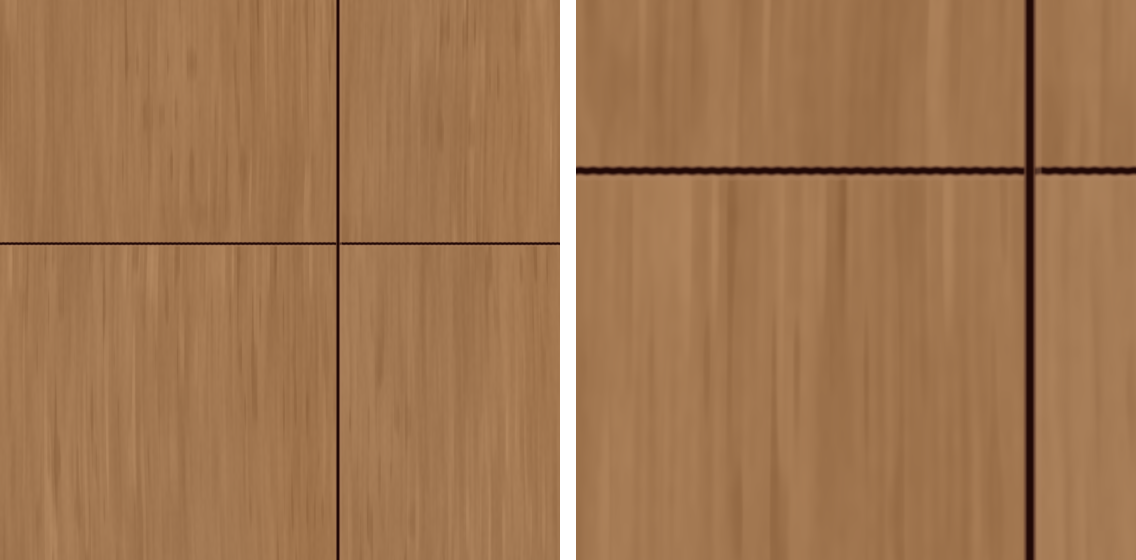
Left, the full canvas; right, a detail of the centre.
Write a WebGL 1 fragment shader that draws this texture.

```glsl
precision highp float;
// Flat oak veneer panels with fine vertical grain, parted by thin dark shadow gaps.

uniform vec2 u_resolution;

const vec2 SEAM = vec2(0.6035, 0.565);        // crossing of the gaps
const vec2 PANEL_SIZE = vec2(1.0);
const vec2 GAP_HALF_WIDTH = vec2(0.0025, 0.0020);
const vec3 OAK = vec3(0.632, 0.463, 0.311);
const vec3 GAP_CORE = vec3(0.13, 0.035, 0.025);
const vec3 GAP_EDGE = vec3(0.42, 0.27, 0.20);
const vec3 BEVEL_LIGHT = vec3(0.68, 0.51, 0.38);

float hash(vec2 p) {
  p = fract(p * vec2(0.1031, 0.1137));
  p += dot(p, p.yx + 33.33);
  return fract((p.x + p.y) * p.x * 17.0);
}

float noise(vec2 p) {
  vec2 cell = floor(p);
  vec2 f = fract(p);
  f = f * f * (3.0 - 2.0 * f);
  float low = mix(hash(cell), hash(cell + vec2(1.0, 0.0)), f.x);
  float high = mix(hash(cell + vec2(0.0, 1.0)), hash(cell + vec2(1.0)), f.x);
  return mix(low, high, f.y);
}

// Layers of stretched noise, from broad bands to hairline fibres, around zero
float woodGrain(vec2 p) {
  float sum = 0.0;
  float amplitude = 0.026;
  vec2 frequency = vec2(9.0, 0.9);
  for (int i = 0; i < 5; i++) {
    sum += amplitude * (noise(p * frequency + float(i) * 37.0) - 0.5);
    frequency *= vec2(2.25, 1.75);
    amplitude *= 1.06;
  }
  return sum;
}

// Thin broken streaks, 0 to 1, gathered in patches
float streaks(vec2 p, vec2 frequency) {
  float fibre = smoothstep(0.66, 0.95, noise(p * frequency));
  float patches = smoothstep(0.25, 0.75, noise(p * vec2(8.0, 2.2) + 51.0));
  return fibre * patches;
}

vec3 veneer(vec2 p, vec2 panel) {
  vec2 q = p + 3.0 + 5.3 * vec2(hash(panel + 11.0), hash(panel + 29.0));
  // Slow sideways drift bends the fibres slightly
  q.x += 0.014 * (noise(q * vec2(3.0, 2.2)) - 0.5);
  q.x += 0.003 * (noise(q * vec2(14.0, 7.0)) - 0.5);
  float tone = woodGrain(q);
  tone -= 0.045 * streaks(q, vec2(150.0, 11.0));
  tone += 0.040 * streaks(q + 7.0, vec2(125.0, 6.0));
  tone += 0.012 * (noise(q * vec2(230.0, 90.0)) - 0.5);
  tone += 0.012 * (hash(panel + 43.0) - 0.5) + 0.002;
  float warmth = noise(q * vec2(5.0, 1.6) + 83.0) - 0.5;
  return OAK + tone * vec3(1.0, 0.98, 0.90) + warmth * vec3(0.006, -0.004, -0.014);
}

float band(float d, float halfWidth, float blur) {
  return 1.0 - smoothstep(halfWidth - blur, halfWidth + blur, abs(d));
}

// A gap with a soft brown edge and a faint lit bevel on one side
vec3 drawGap(vec3 color, float d, float halfWidth, float bevel, float pixel) {
  float blur = max(0.0009, 0.7 * pixel);
  float lit = band(d - bevel * 2.1 * halfWidth, 0.7 * halfWidth, blur);
  color = mix(color, BEVEL_LIGHT, 0.4 * lit);
  color = mix(color, GAP_EDGE, 0.85 * band(d, halfWidth * 1.4, blur));
  return mix(color, GAP_CORE, band(d, halfWidth * 0.85, blur));
}

void main() {
  vec2 uv = gl_FragCoord.xy / u_resolution;
  vec2 pixel = 1.0 / u_resolution;

  // Panel index and signed distance to the nearest gap on each axis
  vec2 grid = (uv - SEAM) / PANEL_SIZE;
  vec2 panel = floor(grid);
  vec2 toGap = (fract(grid + 0.5) - 0.5) * PANEL_SIZE;

  vec3 color = veneer(uv, panel + 2.0);

  // Horizontal gap has a finely beaded edge, the upright one is clean
  float bead = 0.00022 * sin(uv.x * 800.0);
  color = drawGap(color, toGap.y + bead, GAP_HALF_WIDTH.y, -1.0, pixel.y);
  color = drawGap(color, toGap.x, GAP_HALF_WIDTH.x, 1.0, pixel.x);

  gl_FragColor = vec4(color, 1.0);
}
```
-----
== WHAT YOU ARE ASKED TO DO ==
Gather all lines with the string "halfWidth" from the data.

== EXERCISE ANSWER ==
float band(float d, float halfWidth, float blur) {
  return 1.0 - smoothstep(halfWidth - blur, halfWidth + blur, abs(d));
vec3 drawGap(vec3 color, float d, float halfWidth, float bevel, float pixel) {
  float lit = band(d - bevel * 2.1 * halfWidth, 0.7 * halfWidth, blur);
  color = mix(color, GAP_EDGE, 0.85 * band(d, halfWidth * 1.4, blur));
  return mix(color, GAP_CORE, band(d, halfWidth * 0.85, blur));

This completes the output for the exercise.